It is of paramount importance to discuss that the Stonewall Memorial Drag March was not only about Pride, but about Black Lives Matter and Black Queer Lives Matter.
The lack of institutional protections for LGBTQ+ and BIPOC individuals in the United States results in the deaths of thousands of people every year. An important element of social justice and activism is in both solidarity and intersectionality.
“The reason I emphasized that Black Queer Lives Matter is because I wanted people to know that Black lives always mattered, and Black lives continue to matter,” Raynebow said. “The system needs to wake the f*** up and realize that they can’t keep killing us.”
Raynebow also had advice for youth and allies who want to get involved. She suggested the first step would be to step out of your comfort zone, or spaces you are accustomed to. There are many educational resources from activists of color and queer activists available online.
Social media is a vital tool for communication and organization. Information on protests are often posted on platforms such as Facebook and Instagram.

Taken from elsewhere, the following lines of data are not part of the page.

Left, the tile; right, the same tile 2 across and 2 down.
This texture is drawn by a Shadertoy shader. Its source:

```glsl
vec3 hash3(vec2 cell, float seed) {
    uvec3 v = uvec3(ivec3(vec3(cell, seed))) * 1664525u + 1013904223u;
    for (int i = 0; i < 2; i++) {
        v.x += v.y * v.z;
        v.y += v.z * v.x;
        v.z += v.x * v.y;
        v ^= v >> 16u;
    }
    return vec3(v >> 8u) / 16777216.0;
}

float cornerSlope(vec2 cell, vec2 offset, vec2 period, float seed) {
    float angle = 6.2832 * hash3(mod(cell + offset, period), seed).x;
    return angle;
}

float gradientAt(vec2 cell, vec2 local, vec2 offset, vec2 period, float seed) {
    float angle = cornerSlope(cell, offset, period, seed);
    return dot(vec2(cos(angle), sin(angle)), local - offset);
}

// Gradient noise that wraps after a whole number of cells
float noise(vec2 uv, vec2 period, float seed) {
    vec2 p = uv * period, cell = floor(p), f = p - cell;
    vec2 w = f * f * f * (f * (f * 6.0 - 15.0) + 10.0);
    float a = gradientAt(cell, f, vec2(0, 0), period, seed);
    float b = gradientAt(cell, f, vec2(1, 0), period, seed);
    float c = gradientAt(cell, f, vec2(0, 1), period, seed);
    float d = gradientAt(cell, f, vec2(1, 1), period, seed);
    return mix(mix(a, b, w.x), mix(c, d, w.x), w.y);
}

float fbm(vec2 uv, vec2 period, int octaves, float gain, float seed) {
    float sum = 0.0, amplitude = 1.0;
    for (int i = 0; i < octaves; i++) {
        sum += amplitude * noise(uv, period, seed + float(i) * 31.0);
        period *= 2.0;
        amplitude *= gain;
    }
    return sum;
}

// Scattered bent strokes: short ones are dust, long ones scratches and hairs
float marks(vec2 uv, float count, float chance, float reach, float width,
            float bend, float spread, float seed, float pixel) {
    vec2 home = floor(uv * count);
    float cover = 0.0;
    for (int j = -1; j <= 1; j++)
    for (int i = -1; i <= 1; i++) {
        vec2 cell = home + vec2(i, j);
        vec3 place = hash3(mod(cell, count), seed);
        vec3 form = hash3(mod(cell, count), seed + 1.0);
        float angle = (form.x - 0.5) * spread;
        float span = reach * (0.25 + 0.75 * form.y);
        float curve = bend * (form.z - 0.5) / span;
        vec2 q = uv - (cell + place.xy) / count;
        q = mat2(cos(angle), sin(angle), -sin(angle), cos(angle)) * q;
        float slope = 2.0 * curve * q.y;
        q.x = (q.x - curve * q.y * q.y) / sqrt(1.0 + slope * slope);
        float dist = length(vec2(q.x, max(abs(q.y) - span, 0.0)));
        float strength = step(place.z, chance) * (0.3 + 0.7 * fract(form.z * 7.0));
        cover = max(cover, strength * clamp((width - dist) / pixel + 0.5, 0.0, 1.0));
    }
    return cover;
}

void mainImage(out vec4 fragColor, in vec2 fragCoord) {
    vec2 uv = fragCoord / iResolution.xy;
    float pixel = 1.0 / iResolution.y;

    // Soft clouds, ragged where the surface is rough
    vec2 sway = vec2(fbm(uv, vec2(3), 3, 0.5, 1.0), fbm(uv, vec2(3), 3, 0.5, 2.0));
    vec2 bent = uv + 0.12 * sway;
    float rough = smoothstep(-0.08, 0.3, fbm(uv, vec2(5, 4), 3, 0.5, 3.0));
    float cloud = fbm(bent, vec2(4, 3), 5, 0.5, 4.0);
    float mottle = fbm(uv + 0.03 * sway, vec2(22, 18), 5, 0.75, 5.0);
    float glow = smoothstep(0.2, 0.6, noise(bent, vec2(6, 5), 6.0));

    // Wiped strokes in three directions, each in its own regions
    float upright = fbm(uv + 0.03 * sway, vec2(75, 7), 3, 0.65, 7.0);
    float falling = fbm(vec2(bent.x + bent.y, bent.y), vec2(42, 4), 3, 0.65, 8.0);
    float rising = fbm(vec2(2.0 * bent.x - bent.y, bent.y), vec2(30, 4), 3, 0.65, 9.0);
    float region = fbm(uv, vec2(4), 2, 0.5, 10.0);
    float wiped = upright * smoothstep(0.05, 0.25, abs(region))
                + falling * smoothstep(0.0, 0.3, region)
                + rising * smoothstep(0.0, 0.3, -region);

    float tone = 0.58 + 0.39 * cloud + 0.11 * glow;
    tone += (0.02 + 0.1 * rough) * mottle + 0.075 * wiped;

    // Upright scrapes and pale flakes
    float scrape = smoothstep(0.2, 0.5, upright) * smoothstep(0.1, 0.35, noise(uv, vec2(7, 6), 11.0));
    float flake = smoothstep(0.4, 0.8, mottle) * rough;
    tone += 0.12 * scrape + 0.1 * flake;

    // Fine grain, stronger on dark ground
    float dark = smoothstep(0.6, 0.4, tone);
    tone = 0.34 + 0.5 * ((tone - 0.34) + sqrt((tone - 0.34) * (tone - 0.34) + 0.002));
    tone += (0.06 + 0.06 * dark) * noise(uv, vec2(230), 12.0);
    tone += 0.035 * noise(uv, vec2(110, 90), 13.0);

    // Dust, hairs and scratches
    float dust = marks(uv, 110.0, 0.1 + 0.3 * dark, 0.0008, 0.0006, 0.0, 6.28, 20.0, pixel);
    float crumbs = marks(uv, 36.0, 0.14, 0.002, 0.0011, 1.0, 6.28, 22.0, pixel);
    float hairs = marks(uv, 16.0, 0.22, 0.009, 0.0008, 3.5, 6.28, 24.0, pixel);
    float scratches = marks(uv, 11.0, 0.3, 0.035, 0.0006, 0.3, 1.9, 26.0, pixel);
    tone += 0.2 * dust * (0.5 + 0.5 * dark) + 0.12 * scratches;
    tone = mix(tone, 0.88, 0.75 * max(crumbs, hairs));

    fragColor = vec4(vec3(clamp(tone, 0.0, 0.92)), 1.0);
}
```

Her final advice was to continue to come to protests and continue to do whatever you can to change the world.
“The world is made for all of us, it needs to benefit everyone that lives in it.” Raynebow said, stressing the importance of fostering an environment that allows kindness and healing to thrive. “When I started loving myself and being who I am, I felt like I needed to spread that love that I had for myself around to others so other people can know it’s okay to love themselves, it’s okay for them to be who they are and not be afraid of it.”